Exercise goal>
Filter the entries for the word "noise". Copy each line that has it.

---------- Available data

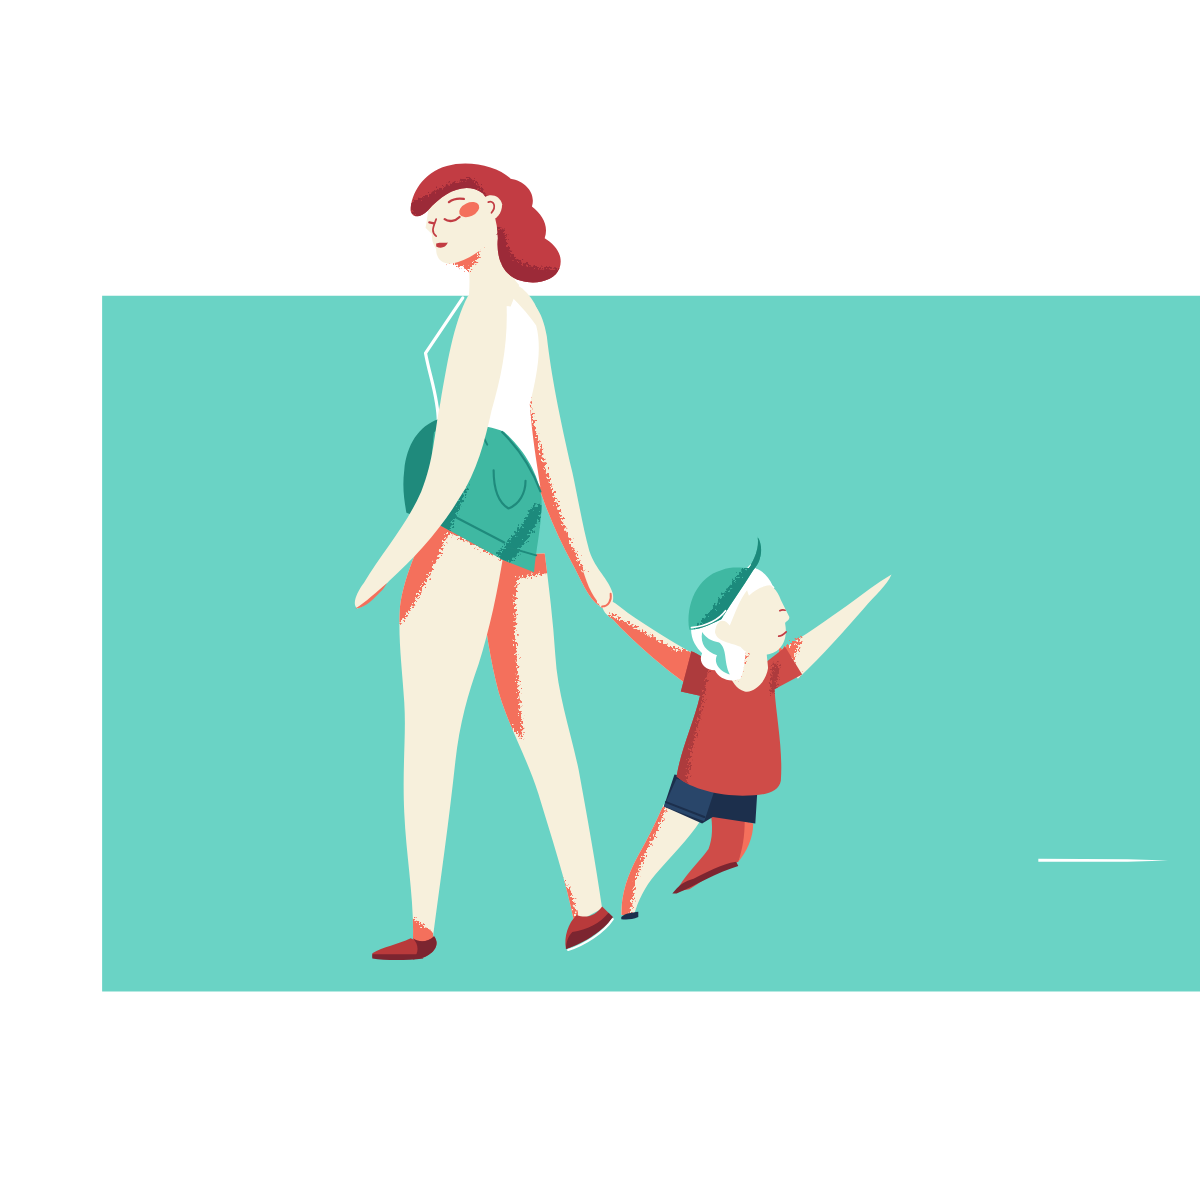
<!DOCTYPE html>
<html lang="en">
<head>
<meta charset="utf-8">
<title>Walking together</title>
<style>
:root {
  --paper: #ffffff;
  --sea: #6ad3c5;
  --skin: #f7f0dc;
  --coral: #f4705c;
  --hair: #c23c43;
  --hair-dark: #9c2c38;
  --shirt: #cf4c48;
  --shirt-dark: #ad3a3e;
  --shorts: #3fb8a2;
  --shorts-dark: #1f8a7c;
  --navy: #1c2f4c;
  --shoe: #b93a3b;
  --shoe-dark: #7c2530;
}
html, body { margin: 0; background: var(--paper); overflow: hidden; }
.canvas { display: block; width: 1200px; height: 1200px; }
.panel { fill: var(--sea); }
.skin { fill: var(--skin); }
.white { fill: var(--paper); }
.coral { fill: var(--coral); }
.hair { fill: var(--hair); }
.hair-dark { fill: var(--hair-dark); }
.shirt { fill: var(--shirt); }
.shirt-dark { fill: var(--shirt-dark); }
.shorts { fill: var(--shorts); }
.shorts-dark { fill: var(--shorts-dark); }
.navy { fill: var(--navy); }
.shoe { fill: var(--shoe); }
.shoe-dark { fill: var(--shoe-dark); }
.line { fill: none; stroke-linecap: round; stroke-linejoin: round; }
.line-white { stroke: var(--paper); }
.line-red { stroke: var(--hair); }
.line-green { stroke: var(--shorts-dark); }
.grain { filter: url(#grain); }
</style>
</head>
<body>
<svg class="canvas" viewBox="0 0 564 564" role="img" aria-label="A woman with red hair walks hand in hand with a child in a cap who points ahead">
  <defs>
    <filter id="grain" x="-20%" y="-20%" width="140%" height="140%">
      <feTurbulence type="fractalNoise" baseFrequency="0.9" numOctaves="2" seed="4" result="noise"/>
      <feDisplacementMap in="SourceGraphic" in2="noise" scale="6" xChannelSelector="R" yChannelSelector="G"/>
    </filter>
    <path id="back-arm-shape" d="M241 137C250 139 255 146 257 158C259 176 263 196 269 222C272 236 274 248 277 259C280 268 286 272 288 279C289 284 286 288 282 285C276 281 273 272 269 265C260 248 252 230 249 210C246 190 243 165 241 137Z"/>
    <path id="rear-leg-shape" d="M227 262L256 260C258 276 260 292 261 308C262 326 268 343 272 362C276 384 280 406 283 427L270 434C266 414 259 393 253 373C247 354 237 338 233 320C229 302 226 284 227 262Z"/>
    <path id="front-leg-shape" d="M206 240L237 258C234 278 230 296 225 312C220 326 216 340 214 358C211 386 207 414 203 444L194 444C195 424 191 404 190 382C189 360 191 346 190 330C189 314 187 300 188 285C190 270 198 252 206 240Z"/>
    <path id="shorts-shape" d="M204 203C214 198 228 199 237 203C246 211 253 222 254.500 234C255 245 252 257 251 269L236 263L207 247C203 236 202 216 204 203Z"/>
    <path id="hair-shape" d="M193 99C193 91 199 81 210 78C220 75 234 78 240 84C247 85 252 91 250 97C255 101 258 106 256 112C261 115 265 120 263 126C261 132 252 134 245 132C237 130 233 122 234 112C234 104 231 96 227 91C219 85 209 90 201 99C198 102 194 103 193 99Z"/>
    <path id="shirt-shape" d="M325 306C331 309 337 313 344 317C353 317 361 311 369 304L377 317L364 324C365 338 368 352 367 367C366 373 358 374 349 374C338 374 325 371 318 365C320 352 326 340 329 327L320 325Z"/>
    <path id="cap-shape" d="M324 296C322 284 328 271 339 268C344 266 349 267 352 267C355 262 357 257 356 252C359 257 358 264 354 268C349 276 344 283 339 291C333 294 328 296 324 296Z"/>
    <path id="child-leg-shape" d="M312 378L329 386C324 394 315 403 308 411C303 417 300 423 298 430L292 430C292 420 295 411 300 402C304 395 308 387 312 378Z"/>
    <path id="child-arm-shape" d="M283 281C288 282 291 285 295 288C305 295 315 301 327 308L322 321C311 313 297 301 288 291C284 289 282 285 283 281Z"/>
    <clipPath id="back-arm-clip"><use href="#back-arm-shape"/></clipPath>
    <clipPath id="rear-leg-clip"><use href="#rear-leg-shape"/></clipPath>
    <clipPath id="front-leg-clip"><use href="#front-leg-shape"/></clipPath>
    <clipPath id="shorts-clip"><use href="#shorts-shape"/></clipPath>
    <clipPath id="hair-clip"><use href="#hair-shape"/></clipPath>
    <clipPath id="shirt-clip"><use href="#shirt-shape"/></clipPath>
    <clipPath id="cap-clip"><use href="#cap-shape"/></clipPath>
    <clipPath id="child-leg-clip"><use href="#child-leg-shape"/></clipPath>
    <clipPath id="child-arm-clip"><use href="#child-arm-shape"/></clipPath>
  </defs>

  <rect class="panel" x="48" y="139" width="516" height="327"/>
  <path class="white" d="M488 403.600L530 403.800L549 404.400L530 405L488 405Z"/>

  <g id="woman">
    <g id="woman-back-arm">
      <use href="#back-arm-shape" class="skin"/>
      <g clip-path="url(#back-arm-clip)">
        <path class="coral grain" d="M240 180L248 184C252 206 258 226 265 246C269 258 274 268 280 277L283 290L262 268L240 226Z"/>
      </g>
    </g>

    <g id="woman-rear-leg">
      <use href="#rear-leg-shape" class="skin"/>
      <g clip-path="url(#rear-leg-clip)">
        <path class="coral grain" d="M222 258L262 258L259 269L243 272C241 292 243 315 246 348L234 335L222 290Z"/>
        <path class="coral grain" d="M262 412L268 418L273 438L266 438Z"/>
      </g>
      <path class="shoe" d="M266 446C265 440 267 434 271 430C276 432 280 430 283 426L288 431C284 437 275 443 266 446Z"/>
      <path class="shoe-dark" d="M266 446C266 443 267 440 269 438C276 437 282 434 286 429L288 431C284 437 275 443 266 446Z"/>
      <path class="line line-white" stroke-width="1" d="M267 446.500C275 444 284 438 288 432"/>
    </g>

    <g id="woman-torso">
      <path class="skin" d="M221 139L243 134C250 138 254 146 255 156L247 166L226 172Z"/>
      <path class="white" d="M238 137C241 140 248 147 252 153C255 164 252 178 249 190C250 204 252 216 254 229C248 219 243 210 236 204L226 203C231 186 238 165 238 137Z"/>
      <path class="line line-white" stroke-width="1.500" d="M217.500 140L200 166C202 177 206 187 206 198"/>
    </g>

    <g id="woman-front-leg">
      <use href="#front-leg-shape" class="skin"/>
      <g clip-path="url(#front-leg-clip)">
        <path class="coral grain" d="M184 296L188 245L204 232L240 256L236 263L211 250C204 266 198 280 189 292Z"/>
        <path class="coral grain" d="M189 428L195 432L206 440L206 446L190 446Z"/>
      </g>
      <path class="shoe" d="M175 448C180 445 187 444 193 441C197 443 201 443 204 440C207 444 204 448 199 450C191 451 181 451 175 450Z"/>
      <path class="shoe-dark" d="M194 441C197 443 201 443 204 440C207 444 204 448 199 450L194 451C197 448 197 444 194 441Z"/>
      <path class="shoe-dark" d="M175 448.500L197 448.500L199 450.500C191 451.500 181 451.500 175 450.500Z"/>
    </g>

    <g id="woman-shorts">
      <path class="shorts-dark" d="M206 197C197 200 191 209 190 221C189 229 190 235 191 241L207 247L215 210Z"/>
      <use href="#shorts-shape" class="shorts"/>
      <g clip-path="url(#shorts-clip)">
        <path class="shorts-dark grain" d="M204 238L220 226C219 234 214 242 211 251L200 250Z"/>
        <path class="shorts-dark grain" d="M257 236L250 238C247 246 241 252 234 260L235 268L242 262L253 245Z"/>
      </g>
      <path class="line line-green" stroke-width="1" d="M232 221C232 229 234 236 239 239C244 237 247 232 247 226M214 243L237 255M236 203C244 211 250 220 254 231"/>
      <path class="line line-green" stroke-width=".9" d="M238 257L252 261M226 203L229 209"/>
    </g>

    <g id="woman-front-arm">
      <path class="skin" d="M220 139C226 135 235 135 238 141C239 160 236 176 231 193C228 207 224 222 216 234C207 249 195 262 183 273C178 278 174 284 168 286C165 284 168 278 171 274C180 259 191 247 198 231C204 216 204 204 207 189C210 172 213 152 220 139Z"/>
      <path class="coral" d="M167 286C172 283 177 278 182 274L180 277C176 281 172 286 167 286Z"/>
    </g>

    <g id="woman-head">
      <path class="hair-dark" d="M228 86L246 94L258 124L244 131L232 122Z"/>
      <path class="skin" d="M219 112L236 110C237 121 239 129 244 134L240 144L220 143C221 135 221 126 219 112Z"/>
      <path class="coral grain" d="M211 123L227 114C225 120 224 125 220 127Z"/>
      <path class="skin" d="M203 92C211 84 224 84 231 91L235 108C230 115 222 122 212 124C207 124 205 121 205 117C203 114 203 112 203 110L200 107C201 103 201 97 203 92Z"/>
      <use href="#hair-shape" class="hair"/>
      <g clip-path="url(#hair-clip)">
        <path class="hair-dark grain" d="M232 106L237 108C238 121 245 127 264 126L262 136L240 134L230 118Z"/>
        <path class="hair-dark grain" d="M190 96C200 94 208 85 222 84L231 94L226 94C216 87 208 92 198 104Z"/>
      </g>
      <path class="skin" d="M226 95C228 90 235 91 236 96C236 101 232 105 228 103Z"/>
      <path class="line line-red" stroke-width=".8" d="M229.500 95C232 94 233.500 97 231 100"/>
      <ellipse class="coral" cx="220.500" cy="98.500" rx="5" ry="3.200" transform="rotate(-25 220.500 98.500)"/>
      <path class="line line-red" stroke-width="1.100" d="M209 103C211 104.500 214 104 216 102M201.800 104.500L204 105M211 95C213 93.500 215 93 218 93.500"/>
      <path class="line line-red" stroke-width=".8" d="M205 103C203.500 107 202.500 109 205 111"/>
      <path class="hair" d="M205 114.500C207 113.500 208.500 114.500 210.500 114C209.500 116.500 207 117 205 115.800Z"/>
    </g>
  </g>

  <g id="child">
    <g id="child-pointing-arm">
      <path class="skin" d="M366 306C378 299 389 291 399 284C406 279 412 274 419 270C417 275 411 280 406 286C397 296 387 308 375 319Z"/>
      <path class="coral grain" d="M366 306L377 299L373 310L376 317Z"/>
    </g>

    <g id="child-held-arm">
      <use href="#child-arm-shape" class="skin"/>
      <g clip-path="url(#child-arm-clip)">
        <path class="coral grain" d="M286 288L301 296L317 305L328 306L324 324L306 312L288 296Z"/>
      </g>
      <path class="skin" d="M274 268C279 269 285 272 287 278C288 282 287 286 284 286C279 282 276 275 274 268Z"/>
      <path class="line" stroke="var(--coral)" stroke-width=".9" d="M283 285C286 285 287.500 282 287 279"/>
    </g>

    <g id="child-legs">
      <path class="shirt" d="M334 382L352 386C352 393 350 399 347 405C341 407 333 412 324 418L318 419C321 412 328 406 333 399C335 394 335 388 334 382Z"/>
      <path class="coral" d="M350 386L354 387C354 394 351 400 347 405C349 399 350 393 350 386Z"/>
      <path class="shoe-dark" d="M316 420C319 416 322 414 326 413C332 410 339 406 346 405L347 407C337 410 327 416 318 420Z"/>
      <use href="#child-leg-shape" class="skin"/>
      <g clip-path="url(#child-leg-clip)">
        <path class="coral grain" d="M308 376L313 380C309 392 302 402 299 413L296 432L288 432L292 408Z"/>
      </g>
      <path class="navy" d="M292 431C294 429 297 429 300 428.500L300 431C297 432.300 294 432.300 292 432Z"/>
      <path class="navy" d="M317 364L356 371L355 387L335 384L330 387L312 379Z"/>
      <path d="M318 366L336 371L331 386L312 379Z" fill="#29466a"/>
      <path class="line" stroke="var(--navy)" stroke-width="1" d="M313 377L331 384"/>
    </g>

    <g id="child-shirt">
      <use href="#shirt-shape" class="shirt"/>
      <g clip-path="url(#shirt-clip)">
        <path class="shirt-dark grain" d="M316 328L325 304L334 309L331 326C329 340 324 350 323 370L314 368Z"/>
        <path class="shirt-dark grain" d="M363 312L366 312L365 325L362 326Z"/>
      </g>
      <path class="skin" d="M342 306L360 304L361 314C360 321 354 326 350 325C346 324 344 320 342 316Z"/>
      <path class="coral grain" d="M342 308L352 307L346 320Z"/>
    </g>

    <g id="child-head">
      <path class="white" d="M325 293C324 300 327 304 330 307C328 311 331 315 336 315C338 319 343 321 348 319C350 315 350 309 351 304L364 276L353 265L337 282Z"/>
      <path class="panel" d="M330 297C329 303 332 306 337 308C335 312 339 316 343 317C340 311 342 305 338 302C334 301 332 300 330 297Z"/>
      <path class="skin" d="M336 297C337 290 341 291 343 294C346 287 348 280 354 274C360 272 365 276 367 282L371 290C371 292 369 292 369 293C370 298 369 303 365 306C360 309 352 309 348 304C344 302 337 302 336 297Z"/>
      <path class="line line-red" stroke-width=".8" d="M366.500 287C367.500 286.500 368 286.500 369 286.800M366 299C367.500 299 368.500 298 369.500 297"/>
      <path class="white" d="M352 267C356 266 361 270 363 275C359 275 355 277 352 280C350 275 350 271 352 267Z"/>
      <use href="#cap-shape" class="shorts"/>
      <g clip-path="url(#cap-clip)">
        <path class="shorts-dark grain" d="M347 270L353 264L357 250L360 258L355 270L344 285L337 294L324 298L334 287Z"/>
      </g>
      <path class="line line-white" stroke-width=".8" d="M325 295C332 294 338 291 341 287"/>
    </g>
  </g>
</svg>
</body>
</html>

--------------------

Completed task>
      <feTurbulence type="fractalNoise" baseFrequency="0.9" numOctaves="2" seed="4" result="noise"/>
      <feDisplacementMap in="SourceGraphic" in2="noise" scale="6" xChannelSelector="R" yChannelSelector="G"/>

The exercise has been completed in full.